Harbor Bay Club lays groundwork for youth tennis programs
On a cool, gray Sunday, Todd Martin offers a rapt audience of about 100 people at the Harbor Bay Club a quick primer on the basics of tennis. As the lanky two-time grand slam finalist trades volleys with the club’s pros, his audience chuckles at his dry asides and munches on bagels and fruit. Fifteen-year-old Mackenzie “Mackie” McDonald watches from the front row; the Piedmont resident, who started his tennis career at the club at age 3 and is now one of the country’s top-ranked juniors, will play an exhibition match against Martin in an hour.
To the side stands the man who organized it all: Paul Torricelli, Martin’s former Northwestern University coach and Harbor Bay’s new tennis director.
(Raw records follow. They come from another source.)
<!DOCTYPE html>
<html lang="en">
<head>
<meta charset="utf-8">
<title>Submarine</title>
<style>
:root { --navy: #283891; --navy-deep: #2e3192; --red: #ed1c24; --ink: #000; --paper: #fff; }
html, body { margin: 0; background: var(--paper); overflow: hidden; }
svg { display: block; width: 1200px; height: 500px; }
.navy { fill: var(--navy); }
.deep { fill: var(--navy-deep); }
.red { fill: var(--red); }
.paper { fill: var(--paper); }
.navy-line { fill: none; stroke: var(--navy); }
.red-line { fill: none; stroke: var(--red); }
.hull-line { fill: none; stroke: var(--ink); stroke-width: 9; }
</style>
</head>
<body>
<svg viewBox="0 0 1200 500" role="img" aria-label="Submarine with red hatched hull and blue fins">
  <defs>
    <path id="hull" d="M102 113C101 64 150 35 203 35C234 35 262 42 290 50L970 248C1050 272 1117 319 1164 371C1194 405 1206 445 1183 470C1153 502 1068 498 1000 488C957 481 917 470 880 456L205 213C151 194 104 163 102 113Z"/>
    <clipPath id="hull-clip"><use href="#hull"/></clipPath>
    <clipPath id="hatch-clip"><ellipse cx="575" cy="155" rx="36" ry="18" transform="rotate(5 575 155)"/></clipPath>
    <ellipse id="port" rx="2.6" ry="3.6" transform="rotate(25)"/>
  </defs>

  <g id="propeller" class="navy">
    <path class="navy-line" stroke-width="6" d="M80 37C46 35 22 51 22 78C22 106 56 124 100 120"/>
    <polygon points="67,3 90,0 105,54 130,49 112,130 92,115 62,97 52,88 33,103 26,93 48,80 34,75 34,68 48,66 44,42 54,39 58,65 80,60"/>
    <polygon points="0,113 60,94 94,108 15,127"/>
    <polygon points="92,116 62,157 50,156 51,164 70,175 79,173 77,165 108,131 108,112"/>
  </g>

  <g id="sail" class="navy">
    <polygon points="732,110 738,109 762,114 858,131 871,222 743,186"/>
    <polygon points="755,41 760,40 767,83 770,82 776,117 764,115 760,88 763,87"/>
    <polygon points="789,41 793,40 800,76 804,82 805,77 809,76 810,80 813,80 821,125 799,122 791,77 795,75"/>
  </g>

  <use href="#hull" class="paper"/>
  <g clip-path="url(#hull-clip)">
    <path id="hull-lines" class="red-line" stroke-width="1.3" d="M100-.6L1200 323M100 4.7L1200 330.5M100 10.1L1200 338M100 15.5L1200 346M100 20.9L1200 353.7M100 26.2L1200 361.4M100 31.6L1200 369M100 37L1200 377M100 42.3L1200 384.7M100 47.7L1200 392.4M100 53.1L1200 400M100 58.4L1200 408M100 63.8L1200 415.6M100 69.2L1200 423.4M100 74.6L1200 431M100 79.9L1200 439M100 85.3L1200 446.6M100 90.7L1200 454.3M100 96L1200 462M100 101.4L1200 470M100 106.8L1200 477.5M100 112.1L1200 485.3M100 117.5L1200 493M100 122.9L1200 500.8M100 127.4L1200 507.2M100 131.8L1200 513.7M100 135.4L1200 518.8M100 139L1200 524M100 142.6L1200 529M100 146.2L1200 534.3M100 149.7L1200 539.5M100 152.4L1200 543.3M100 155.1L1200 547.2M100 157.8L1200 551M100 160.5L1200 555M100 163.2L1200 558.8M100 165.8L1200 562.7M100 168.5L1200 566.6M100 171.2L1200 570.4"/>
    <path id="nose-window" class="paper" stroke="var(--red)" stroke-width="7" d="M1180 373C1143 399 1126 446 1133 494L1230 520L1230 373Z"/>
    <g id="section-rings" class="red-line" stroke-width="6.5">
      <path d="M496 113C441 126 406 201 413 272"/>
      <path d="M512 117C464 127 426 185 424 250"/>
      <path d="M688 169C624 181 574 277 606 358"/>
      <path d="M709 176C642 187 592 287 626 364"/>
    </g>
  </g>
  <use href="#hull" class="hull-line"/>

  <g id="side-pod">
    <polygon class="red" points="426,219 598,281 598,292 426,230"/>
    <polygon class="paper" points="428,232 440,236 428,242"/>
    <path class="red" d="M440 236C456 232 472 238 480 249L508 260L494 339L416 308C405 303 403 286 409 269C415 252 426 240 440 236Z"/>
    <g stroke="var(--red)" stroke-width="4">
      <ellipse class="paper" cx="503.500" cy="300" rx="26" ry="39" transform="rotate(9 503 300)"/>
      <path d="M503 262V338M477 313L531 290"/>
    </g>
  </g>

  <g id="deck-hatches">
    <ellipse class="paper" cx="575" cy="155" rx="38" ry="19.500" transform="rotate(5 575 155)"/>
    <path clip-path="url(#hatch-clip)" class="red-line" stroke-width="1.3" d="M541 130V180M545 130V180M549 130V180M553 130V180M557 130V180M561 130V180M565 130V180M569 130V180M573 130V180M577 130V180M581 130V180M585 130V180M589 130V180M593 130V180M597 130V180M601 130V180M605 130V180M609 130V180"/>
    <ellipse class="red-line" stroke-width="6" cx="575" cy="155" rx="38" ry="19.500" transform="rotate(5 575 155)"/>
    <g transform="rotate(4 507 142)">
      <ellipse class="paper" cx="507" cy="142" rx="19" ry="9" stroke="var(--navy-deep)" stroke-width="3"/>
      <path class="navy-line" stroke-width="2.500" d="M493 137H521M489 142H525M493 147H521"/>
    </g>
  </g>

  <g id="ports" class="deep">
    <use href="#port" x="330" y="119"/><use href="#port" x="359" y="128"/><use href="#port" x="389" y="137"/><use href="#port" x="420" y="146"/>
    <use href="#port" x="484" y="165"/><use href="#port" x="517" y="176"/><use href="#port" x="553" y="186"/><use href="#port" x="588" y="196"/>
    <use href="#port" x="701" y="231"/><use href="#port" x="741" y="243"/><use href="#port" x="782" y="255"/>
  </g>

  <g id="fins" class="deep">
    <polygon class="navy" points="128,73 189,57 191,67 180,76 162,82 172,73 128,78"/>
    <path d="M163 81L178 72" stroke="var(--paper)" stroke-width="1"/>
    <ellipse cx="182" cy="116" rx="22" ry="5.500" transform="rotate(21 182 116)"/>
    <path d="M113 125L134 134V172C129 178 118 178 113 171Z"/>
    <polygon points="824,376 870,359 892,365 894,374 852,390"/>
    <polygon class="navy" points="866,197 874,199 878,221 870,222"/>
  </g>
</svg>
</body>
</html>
And he said he’s working to set up a juniors program at the club that could someday turn out stars like Martin and McDonald.
“We’re trying to expand our junior program with a focus on 10 and under tennis,” Torricelli said Sunday.
Where athletic clubs have typically opted to draw older players by hiring big-name professionals like Martin, Harbor Bay is instead focusing on creating tennis programs that will draw new youth to the club. And that is Torricelli’s forte, said Kirk Cowan, who manages the club.
Torricelli, an East Bay native whose father was a swim star at Alameda High, won three Big Ten Coach of the Year awards during his 24 years as tennis coach at Northwestern, a job he retired from in 2007. Since he started at the club in December, Torricelli has introduced three new tennis clinics.
In addition to his three decades of experience as a college coach and work as a club pro, Torricelli works with Scholarship for Athletes, Inc., which helps juniors find college programs, and has a close relationship with the United States Tennis Association, whose Northern California headquarters are nearby on Alameda’s North Loop Road.
Harbor Bay has just begun offering a QuickStart Tennis program, which is specifically aimed at players ages 5-10. The basic premise is to offer kid-size rackets and balls to make the game easier for kids to play; Cowan said the traditional adult court is divided up into five smaller courts to make it easier for young kids to get their start.
The club also offers weekly, one- and two-hour pee wee and beginner programs on Wednesdays for kids ages 4-8 as well as programs for intermediate and advanced juniors. And Torricelli envisions a high-performance program for juniors.
“We’re really going to focus on building a tennis program here,” he said.